Matthews, Graham and Associates. 2000a. Sediment source analysis and preliminary sediment budget for the Ten Mile River, Mendocino County, CA. Prepared for Tetra Tech, Inc. VOLUME 1: Text, Tables, and Figures. Fairfax, VA. 143 pp.
Matthews, Graham and Associates. 2000b. Sediment source analysis and preliminary sediment budget for the Ten Mile River, Mendocino County, CA. Prepared for Tetra Tech, Inc. VOLUME 2: Appendices. Fairfax, VA. 59 pp.
Matthews and Associates.2001a. Preliminary Sediment Budget Analysis for the Big River. Performed under contract for Tetra Tech and the U.S. EPA. Graham Matthews and Associates, Weaverville, CA.
Matthews (Graham) & Associates. 2001b. Sediment source analysis and preliminary sediment budget for the Albion River Watershed, Mendocino County, CA. (Contract 68-C99-249. Work Assignment #0-34.) Prepared for Tetra Tech, Inc. Fairfax, VA. 72 pp.
North Coast Regional Water Quality Control Board. 2001. Water Quality Control Plan for the North Coast Region. Staff report adopted by the North Coast Regional Water Quality Control Board on June 28, 2001. Santa Rosa, CA. 124 p. Appendix.

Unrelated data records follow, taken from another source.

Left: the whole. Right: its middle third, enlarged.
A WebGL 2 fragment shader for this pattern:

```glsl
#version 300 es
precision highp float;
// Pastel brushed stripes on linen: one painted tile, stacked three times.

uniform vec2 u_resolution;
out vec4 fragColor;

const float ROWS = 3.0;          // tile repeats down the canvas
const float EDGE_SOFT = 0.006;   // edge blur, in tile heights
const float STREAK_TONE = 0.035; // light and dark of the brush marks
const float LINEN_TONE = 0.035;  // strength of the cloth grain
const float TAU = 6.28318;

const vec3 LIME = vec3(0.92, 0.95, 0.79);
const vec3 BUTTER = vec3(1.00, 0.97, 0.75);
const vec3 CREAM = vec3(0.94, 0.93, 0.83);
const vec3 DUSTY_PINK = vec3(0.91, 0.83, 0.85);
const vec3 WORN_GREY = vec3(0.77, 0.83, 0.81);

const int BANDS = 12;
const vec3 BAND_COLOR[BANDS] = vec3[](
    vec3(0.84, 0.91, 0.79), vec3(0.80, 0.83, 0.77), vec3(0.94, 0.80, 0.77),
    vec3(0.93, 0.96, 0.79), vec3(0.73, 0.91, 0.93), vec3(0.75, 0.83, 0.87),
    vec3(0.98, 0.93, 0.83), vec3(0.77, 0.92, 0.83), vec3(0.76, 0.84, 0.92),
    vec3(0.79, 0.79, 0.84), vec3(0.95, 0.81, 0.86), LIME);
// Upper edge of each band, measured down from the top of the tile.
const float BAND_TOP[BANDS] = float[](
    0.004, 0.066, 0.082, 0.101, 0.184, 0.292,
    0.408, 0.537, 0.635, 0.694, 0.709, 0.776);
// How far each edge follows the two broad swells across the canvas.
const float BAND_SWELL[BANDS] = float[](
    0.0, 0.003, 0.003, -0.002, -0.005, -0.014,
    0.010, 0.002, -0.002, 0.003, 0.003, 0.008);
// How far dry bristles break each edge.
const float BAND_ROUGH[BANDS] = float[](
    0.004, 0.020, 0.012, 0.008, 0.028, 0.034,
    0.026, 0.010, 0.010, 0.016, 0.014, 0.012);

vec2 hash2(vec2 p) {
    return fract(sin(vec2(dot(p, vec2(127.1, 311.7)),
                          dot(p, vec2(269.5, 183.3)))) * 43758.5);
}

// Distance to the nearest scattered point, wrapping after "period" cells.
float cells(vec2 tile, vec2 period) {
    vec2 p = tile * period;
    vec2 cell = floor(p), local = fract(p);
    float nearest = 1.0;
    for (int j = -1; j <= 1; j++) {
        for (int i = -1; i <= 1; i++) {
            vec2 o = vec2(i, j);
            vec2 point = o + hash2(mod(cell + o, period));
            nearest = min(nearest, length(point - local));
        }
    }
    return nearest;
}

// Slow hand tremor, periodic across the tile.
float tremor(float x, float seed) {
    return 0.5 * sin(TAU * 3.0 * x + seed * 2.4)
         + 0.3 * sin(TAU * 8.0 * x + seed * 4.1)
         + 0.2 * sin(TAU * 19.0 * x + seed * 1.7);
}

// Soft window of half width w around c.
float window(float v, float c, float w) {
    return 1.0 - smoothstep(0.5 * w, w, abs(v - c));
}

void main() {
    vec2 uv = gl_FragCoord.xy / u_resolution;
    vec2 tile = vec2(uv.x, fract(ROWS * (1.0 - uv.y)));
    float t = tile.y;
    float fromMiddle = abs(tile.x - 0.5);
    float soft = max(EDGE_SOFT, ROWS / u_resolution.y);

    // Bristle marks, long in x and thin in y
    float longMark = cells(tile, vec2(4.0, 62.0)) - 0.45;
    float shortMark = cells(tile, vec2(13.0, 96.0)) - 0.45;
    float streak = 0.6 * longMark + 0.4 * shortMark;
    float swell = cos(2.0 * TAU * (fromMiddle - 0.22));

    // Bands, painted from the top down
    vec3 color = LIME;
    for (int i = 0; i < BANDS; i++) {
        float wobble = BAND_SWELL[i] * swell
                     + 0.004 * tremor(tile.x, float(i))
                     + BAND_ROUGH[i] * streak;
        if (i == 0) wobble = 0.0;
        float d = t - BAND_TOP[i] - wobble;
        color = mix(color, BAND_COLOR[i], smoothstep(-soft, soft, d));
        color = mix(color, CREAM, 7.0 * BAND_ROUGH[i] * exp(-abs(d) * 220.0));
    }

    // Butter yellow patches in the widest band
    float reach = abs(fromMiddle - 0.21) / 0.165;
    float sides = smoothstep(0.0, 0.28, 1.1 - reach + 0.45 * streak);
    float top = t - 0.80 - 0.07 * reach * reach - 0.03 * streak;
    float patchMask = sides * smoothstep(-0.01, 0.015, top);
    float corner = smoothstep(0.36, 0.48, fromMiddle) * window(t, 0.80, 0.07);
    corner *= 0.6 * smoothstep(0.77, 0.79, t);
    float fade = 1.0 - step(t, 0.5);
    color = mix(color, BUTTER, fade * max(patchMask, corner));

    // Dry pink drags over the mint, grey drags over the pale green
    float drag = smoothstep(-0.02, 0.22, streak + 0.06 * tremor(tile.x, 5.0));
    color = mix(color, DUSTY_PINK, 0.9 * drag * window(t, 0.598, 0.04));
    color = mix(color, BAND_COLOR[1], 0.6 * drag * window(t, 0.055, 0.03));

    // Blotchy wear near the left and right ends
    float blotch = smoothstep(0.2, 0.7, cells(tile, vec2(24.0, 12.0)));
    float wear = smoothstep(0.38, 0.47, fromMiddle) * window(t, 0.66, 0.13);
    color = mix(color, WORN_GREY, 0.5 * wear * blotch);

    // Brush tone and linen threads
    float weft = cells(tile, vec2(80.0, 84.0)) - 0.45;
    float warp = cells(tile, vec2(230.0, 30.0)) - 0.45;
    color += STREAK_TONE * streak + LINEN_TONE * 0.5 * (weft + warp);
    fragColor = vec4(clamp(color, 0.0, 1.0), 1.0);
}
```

North Coast Regional Water Quality Control Board. 2002. Sonoma Creek sediment TMDL project plan. State Water Resources Control Board, North Coast Regional Board, Santa Rosa, CA. 2 pp. [162k]
San Francisco Bay Region Water Quality Control Board. 2002. TMDL for Diazinon and Pesticide Related Toxicity in San Francisco Bay Area Urban Creek. Staff Summary Report, September 18, 2002.
U.S. Environmental Protection Agency (USEPA). 1991. Guidance for water quality-based decisions: The TMDL Process, EPA 440/4-91-001.Washington, DC- http://www.epa.gov/owow/tmdl/decisions.html
US Environmental Protection Agency (USEPA). 1998. (Final) Garcia River Sediment Total Maximum Daily Load. Dated 16 March 1998. USEPA, Region IX. San Francisco, CA. 51 pp. [130k]
US Environmental Protection Agency (USEPA). 1999. (Final) Noyo River Total Maximum Daily Load for Sediment. USEPA, Region IX. San Francisco, CA. 87 pp.
United States Department of Environmental Protection (EPA). 2000a. Navarro River total maximum daily loads for temperature and sediment. USEPA, Region IX. San Francisco, CA. 45 pp. [1.4Mb]
Web Sites for TMDL Information
State Water Resources Control Board Introduction to TMDL's
Wildland Hydrology - Documents about river morphology, stream classification, restoration and TMDL's, authored or co-authored by David Rosgen http://www.wildlandhydrology.com/html/references_.htm